This month we released MS11-090 to address a vulnerability in the Microsoft Time component (CVE-2011-3397), which features the deprecated time behavior that is still supported in IE6. We would like to provide further information about this issue and help explain why a “binary behavior kill bit” is the appropriate course of action.

Which products are affected?

The vulnerable component was removed from IE7 and later browsers. IE6 is the only supported browser that is affected.

What is, or was, the time behavior?

The time behavior is a feature of HTML+TIME 1.0, which was released in IE5. It provides an active timeline for enabling animated content.

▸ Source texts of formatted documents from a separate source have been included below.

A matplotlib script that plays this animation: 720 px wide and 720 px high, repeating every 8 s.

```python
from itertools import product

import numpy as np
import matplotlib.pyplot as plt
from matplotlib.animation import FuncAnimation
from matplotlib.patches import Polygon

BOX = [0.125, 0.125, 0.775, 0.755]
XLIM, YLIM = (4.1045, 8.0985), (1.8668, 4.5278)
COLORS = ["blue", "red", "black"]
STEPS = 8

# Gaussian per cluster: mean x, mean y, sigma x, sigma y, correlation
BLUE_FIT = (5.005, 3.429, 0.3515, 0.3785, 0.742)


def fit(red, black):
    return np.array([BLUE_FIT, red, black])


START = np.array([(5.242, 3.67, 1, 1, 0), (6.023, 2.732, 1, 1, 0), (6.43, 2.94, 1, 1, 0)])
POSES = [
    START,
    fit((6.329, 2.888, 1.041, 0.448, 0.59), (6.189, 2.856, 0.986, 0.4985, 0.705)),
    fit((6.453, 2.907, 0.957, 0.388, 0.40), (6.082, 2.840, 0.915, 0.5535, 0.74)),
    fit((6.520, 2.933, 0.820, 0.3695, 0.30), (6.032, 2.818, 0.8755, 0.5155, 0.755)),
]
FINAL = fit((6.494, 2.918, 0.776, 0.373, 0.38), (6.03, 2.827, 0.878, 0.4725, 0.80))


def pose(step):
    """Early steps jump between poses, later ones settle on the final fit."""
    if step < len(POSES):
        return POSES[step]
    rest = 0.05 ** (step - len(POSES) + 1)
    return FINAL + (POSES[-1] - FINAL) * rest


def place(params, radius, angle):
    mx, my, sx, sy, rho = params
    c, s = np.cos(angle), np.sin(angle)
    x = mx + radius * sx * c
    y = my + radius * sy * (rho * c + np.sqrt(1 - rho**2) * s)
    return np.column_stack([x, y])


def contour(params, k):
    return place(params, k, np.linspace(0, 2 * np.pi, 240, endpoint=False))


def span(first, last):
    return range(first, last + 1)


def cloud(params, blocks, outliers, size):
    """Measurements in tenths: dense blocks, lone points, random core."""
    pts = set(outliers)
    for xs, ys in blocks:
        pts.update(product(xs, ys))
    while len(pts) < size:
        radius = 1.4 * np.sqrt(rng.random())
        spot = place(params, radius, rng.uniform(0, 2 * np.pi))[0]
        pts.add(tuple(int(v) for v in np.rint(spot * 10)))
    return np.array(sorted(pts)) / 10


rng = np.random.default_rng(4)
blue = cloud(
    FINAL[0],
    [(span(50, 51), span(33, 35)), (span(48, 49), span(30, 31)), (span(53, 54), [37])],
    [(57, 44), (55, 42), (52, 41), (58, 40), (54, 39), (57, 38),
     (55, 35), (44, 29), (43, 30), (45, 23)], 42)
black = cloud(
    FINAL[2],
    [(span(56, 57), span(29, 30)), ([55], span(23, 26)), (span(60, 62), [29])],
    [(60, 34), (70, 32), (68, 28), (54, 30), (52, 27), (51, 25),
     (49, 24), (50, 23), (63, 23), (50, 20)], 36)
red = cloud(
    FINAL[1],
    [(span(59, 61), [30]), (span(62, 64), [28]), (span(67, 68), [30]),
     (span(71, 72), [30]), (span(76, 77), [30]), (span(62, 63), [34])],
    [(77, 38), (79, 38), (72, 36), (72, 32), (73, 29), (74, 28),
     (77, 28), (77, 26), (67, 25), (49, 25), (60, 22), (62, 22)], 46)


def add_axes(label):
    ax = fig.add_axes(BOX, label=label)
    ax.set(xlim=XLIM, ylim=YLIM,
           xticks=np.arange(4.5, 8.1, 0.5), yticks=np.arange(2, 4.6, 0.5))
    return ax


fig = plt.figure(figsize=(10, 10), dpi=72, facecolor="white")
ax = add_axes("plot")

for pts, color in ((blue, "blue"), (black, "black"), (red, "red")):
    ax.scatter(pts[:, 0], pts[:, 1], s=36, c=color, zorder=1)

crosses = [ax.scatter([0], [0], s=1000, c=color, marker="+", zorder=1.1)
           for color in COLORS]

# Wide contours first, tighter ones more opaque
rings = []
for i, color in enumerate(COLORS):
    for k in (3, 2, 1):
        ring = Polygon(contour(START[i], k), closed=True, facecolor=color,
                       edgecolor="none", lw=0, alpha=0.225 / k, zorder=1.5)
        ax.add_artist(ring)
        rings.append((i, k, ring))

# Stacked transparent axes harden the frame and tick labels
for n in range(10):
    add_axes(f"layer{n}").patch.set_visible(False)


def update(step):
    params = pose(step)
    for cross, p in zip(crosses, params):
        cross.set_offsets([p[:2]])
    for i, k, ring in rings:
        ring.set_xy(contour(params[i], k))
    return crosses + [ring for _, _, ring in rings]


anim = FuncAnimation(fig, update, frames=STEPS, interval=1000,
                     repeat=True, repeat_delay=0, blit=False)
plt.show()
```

Why is CVE-2011-3397 included in the ActiveX Kill Bits bulletin (MS11-090) instead of in the cumulative IE bulletin (MS11-099)?

The most appropriate remedy for this issue is to issue a kill bit to disable the deprecated binary behavior.

What is the binary behavior kill bit?

Usually, the kill bits we issue are targeted toward disabling specific ActiveX Objects. For example, the following registry key sets a kill bit for an ActiveX object on x86-based systems:

Windows Registry Editor Version 5.00

[HKEY_LOCAL_MACHINE\SOFTWARE\Microsoft\Internet Explorer\ActiveX Compatibility\{XXXXXXXX-XXXX-XXXX-XXXX-XXXXXXXXXXXX}]
"Compatibility Flags"=dword:00000400

The binary behavior kill bit is very similar. To set a kill bit for a particular binary behavior, you can use:

Windows Registry Editor Version 5.00

[HKEY_LOCAL_MACHINE\SOFTWARE\Microsoft\Internet Explorer\ActiveX Compatibility\{XXXXXXXX-XXXX-XXXX-XXXX-XXXXXXXXXXXX}]
"Compatibility Flags"=dword:04000400

The highlighted bit notifies IE to never load binary behaviors from the specific CLSID. The registry key for x64-based systems is:

HKEY_LOCAL_MACHINE\SOFTWARE\Microsoft\Internet Explorer\ActiveX Compatibility\CLSID of the ActiveX control 

x86 IE:

HKEY_LOCAL_MACHINE\SOFTWARE\Wow6432Node\Microsoft\Internet Explorer\ActiveX Compatibility\CLSID of the ActiveX control

For more information about the kill bit, please refer to David Ross’s excellent Kill-Bit FAQ Series. It will be updated shortly to discuss the binary behavior kill bit.

Special thanks to Kwan-Leung Chan and Eric Lawrence on the IE team.

- Chengyun Chu, MSRC Engineering